“Why? Why? But Why”

The wonderful “why” phase is a popular one in the toddler years, especially at the age of three. In our home we have entered this world of constant whys and even though it can be daunting at times…I love them!

Have I gone crazy? Not yet! 😉

Photo Credit: Aqua-Tots Swim School – Mississauga

The love for the “whys” is simple. It shows me that she is curious about the world around her. She is asking the question to learn and with her eagerness, I am seeing the world through her eyes which is so much more fun. There is nothing wrong with the “whys” and even though we may think its a way to torture us parents, it really isn’t. 🙂 However, I can’t deny that sometimes the “whys” can get under ones’ skin especially when you have given a very detailed answer where there is no other logical reason for a why. So I decided to do an experiment and I had the perfect toddler to try it with, my daughter Nikki.

For one full week I decided to answer every single why, even if the answer didn’t make any sense. For those who really know me, know that I usually have an answer to everything anyways so this should be my area of expertise. So off I went answering every why every time it was spoken. I noticed that after the fifth why Nikki just stopped and went on her merry way. Did I break the Nikki code?!

The next week I did the exact same thing and this time we were able to cut back on how many “whys” were asked but we were having longer (toddler) conversations. I noticed that I was taking more time to communicate with my daughter and explaining things to her in more detail that helped her feel satisfied. But what tugged at my heart strings was the extra sparkle in her eyes with how intrigued she was by all she was learning. That alone was worth all the “whys” millions of times a day.

Today, there are a few less “whys” but a lot more conversations and laughter as toddler talk is hilarious! So this “why” experiment became a bonding exercise for our family and one that we have loved doing.

So here are some tips on tackling the “whys”:

  1. Be Patient. This is a phase as most things are but if they continue to ask why then they are just eager to learn; embrace their curiosity.
  2. Answer. Try to really think about the why they are asking and give the best answer you can. Remember that at the age of three, you can say absolutely anything as they don’t know if it really is right.
  3. Be Prepared. You may have more whys to respond to after a strange answer that you may have given; therefore, be prepared to back it up. 😉
  4. Love It. Enjoy each why and embrace the conversation. Know that this experience can be fun and hilarious. Your child’s mind is exploring the wonders of the world around them and absorbing it all.
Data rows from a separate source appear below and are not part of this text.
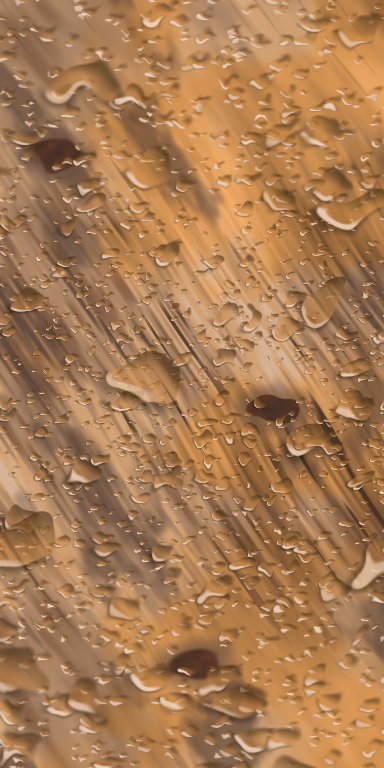
This texture is drawn by a Shadertoy shader. Its source:

```glsl
const vec3 INK   = vec3(0.23, 0.16, 0.13);
const vec3 UMBER = vec3(0.40, 0.30, 0.25);
const vec3 BROWN = vec3(0.55, 0.40, 0.29);
const vec3 TAN   = vec3(0.67, 0.52, 0.40);
const vec3 PEACH = vec3(0.82, 0.63, 0.45);
const vec3 PALE  = vec3(0.84, 0.70, 0.59);
const vec3 HONEY = vec3(0.72, 0.48, 0.24);
const vec3 GLINT = vec3(0.93, 0.83, 0.76);
const vec2 ALONG = vec2(0.56, -0.83);      // grain direction
const vec2 LIGHT = vec2(-0.64, -0.77);     // side of a drop that glints
const float FOCUS = 1.0;                   // height of the sharp band
const float EDGE_SHARP = 0.0028;
const float EDGE_BLUR = 0.012;
const int KNOTS = 3;

float hash(vec2 c) {
    vec3 q = fract(c.xyx * 0.1031);
    q += dot(q, q.yzx + 33.33);
    return fract((q.x + q.y) * q.z);
}

float noise(vec2 p) {
    vec2 i = floor(p), f = fract(p);
    f = f * f * (3.0 - 2.0 * f);
    return mix(mix(hash(i), hash(i + vec2(1, 0)), f.x),
               mix(hash(i + vec2(0, 1)), hash(i + 1.0), f.x), f.y);
}

float fbm(vec2 p) {
    float sum = 0.0, amp = 0.533;
    for (int i = 0; i < 4; i++) {
        sum += amp * noise(p);
        p = p * 2.03 + 17.3;
        amp *= 0.5;
    }
    return sum;
}

// Weathered planks: streaks, stains and cracks stretched along the grain
vec3 wood(vec2 p, float sharp) {
    vec2 g = vec2(dot(p, vec2(-ALONG.y, ALONG.x)), dot(p, ALONG));
    g.x += 0.035 * (noise(p * 3.0) - 0.5);
    float broad = fbm(g * vec2(6.0, 2.0) + 5.0) - 0.5;
    float streak = noise(g * vec2(36.0, 3.0)) - 0.5;
    float fine = noise(g * vec2(105.0, 7.0)) - 0.5;
    float tone = 0.52 + 1.2 * broad + streak * mix(0.15, 0.32, sharp) + 0.5 * fine * sharp;

    vec3 col = mix(UMBER, BROWN, smoothstep(0.05, 0.32, tone));
    col = mix(col, TAN, smoothstep(0.28, 0.5, tone));
    col = mix(col, PEACH, smoothstep(0.5, 0.72, tone));
    col = mix(col, PALE, smoothstep(0.72, 0.95, tone));

    float warm = fbm(p * vec2(3.0, 3.5) + 31.0) + 0.16 * (p.x - 0.5);
    col = mix(col, HONEY * (0.65 + 0.7 * tone), 0.75 * smoothstep(0.46, 0.68, warm));

    float stain = smoothstep(0.57, 0.76, fbm(g * vec2(8.0, 4.0) + 71.0));
    col = mix(col, UMBER * 0.85, 0.65 * stain);
    float crack = smoothstep(0.27, 0.08, noise(g * vec2(72.0, 4.0) + 9.0));
    crack *= smoothstep(0.36, 0.6, fbm(p * 4.0 + 13.0)) * mix(0.15, 0.8, sharp);
    return mix(col, INK, crack);
}

// Dark round knots with a smoky halo
vec3 addKnots(vec3 col, vec2 p, float soft) {
    for (int i = 0; i < KNOTS; i++) {
        float k = float(i);
        vec2 centre = vec2(0.12 + 0.76 * hash(vec2(k, 4.7)), (k + 0.4) * 2.0 / float(KNOTS));
        vec2 q = (p - centre) * vec2(1.0, 1.5);
        float d = length(q + 0.03 * (noise(p * 22.0) - 0.5)) - 0.065;
        col = mix(col, UMBER, 0.6 * smoothstep(0.07, 0.0, d));
        vec3 core = mix(INK, vec3(0.36, 0.20, 0.14), noise(p * 45.0));
        col = mix(col, core, 0.9 * smoothstep(soft, -soft, d));
    }
    return col;
}

// One layer of scattered water beads: shadow, amber lens, dark rim, crescent glint
vec3 addDrops(vec3 col, vec2 p, float scale, float density, float soft) {
    vec2 s = p * scale + scale * 1.7;
    vec2 warp = vec2(noise(s * 2.3), noise(s * 2.3 + 40.0)) - 0.5;
    for (int y = -1; y <= 1; y++)
    for (int x = -1; x <= 1; x++) {
        vec2 cell = floor(s) + vec2(x, y);
        if (hash(cell + 3.1) > density) continue;
        vec2 centre = cell + 0.15 + 0.7 * vec2(hash(cell + 11.0), hash(cell + 27.0));
        float radius = mix(0.2, 0.47, hash(cell + 53.0));
        vec2 q = s - centre + 0.42 * warp;
        q.y = (q.y - 0.2 * q.x) * 1.55;
        q /= radius;
        float d = length(q) - 1.0;
        float side = dot(q, LIGHT);
        float blur = soft * scale / radius;

        float body = smoothstep(blur, -blur, d);
        float shade = smoothstep(0.5, 0.0, d) * smoothstep(0.0, 0.8, side);
        col *= 1.0 - 0.32 * shade * (1.0 - body);

        vec3 lens = mix(col * 0.9, HONEY, 0.5);
        lens *= mix(1.12, 0.6, smoothstep(0.3, -0.95, side));
        col = mix(col, lens, 0.9 * body);

        float width = 0.17 + 0.6 * blur;
        float crescent = smoothstep(width, 0.3 * width, abs(d + 0.14));
        crescent *= smoothstep(0.4, 0.8, side + 0.5 * warp.x);
        col = mix(col, GLINT, crescent * mix(0.55, 0.95, hash(cell + 91.0)));
    }
    return col;
}

void mainImage(out vec4 fragColor, in vec2 fragCoord) {
    vec2 p = fragCoord / iResolution.x;
    float sharp = 1.0 - smoothstep(0.2, 0.85, abs(p.y - FOCUS));
    float soft = mix(EDGE_BLUR, EDGE_SHARP, sharp);

    vec3 col = wood(p, sharp);
    col = addKnots(col, p, soft);
    col = addDrops(col, p, 36.0, 0.2 + 0.3 * sharp, soft);
    col = addDrops(col, p, 19.0, 0.36, soft);
    col = addDrops(col, p, 10.0, 0.3, soft);
    col = addDrops(col, p, 5.0, 0.24, soft);
    fragColor = vec4(clamp(col, 0.0, 1.0), 1.0);
}
```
Above all, it really is an exciting phase and if you keep responding, the whys won’t be as frequent. They just want to feed their wonder and when you see it being fulfilled – it’s the best feeling in the world!

Until next time…Happy Parenting!

-Momma Braga

Special Thank You To Our Article Sponsor:

 

 

Learning Swim Skills Through Aqua-Tots Swim School

Every year we hear about children falling into pools or waters and drowning and it’s always tragic to hear. This is why we felt it was important to have our daughter learn to swim. Of course we will combine the swim lessons with water safety and what to do in case of an emergency.

Therefore, my sister-in-law was on the case to help me find a swim school that would be a great fit for our family and provide the program that would teach the skills that my daughter needed to know. After a lengthy research she found the Aqua-Tots Swim Schools.

The school was originally founded in Arizona in 1991 and has grown considerably over the years to have a strong North American and international presence thanks to its carefully crafted swimming program for children. Aqua-Tots Swim Schools Mississauga is the first Aqua-Tots location in Canada and has had its doors open to the Toronto West and Mississauga communities since January 2017.

With a focus on safety, a heated pool, a facility designed for families, and on-going progress reports across eight swim levels, Aqua-Tots Swim Schools introduces babies and children of all ages to safe swimming and water practices. Open six days a week, with flexible morning and afternoon lesson times, the swim schools offers a range of classes.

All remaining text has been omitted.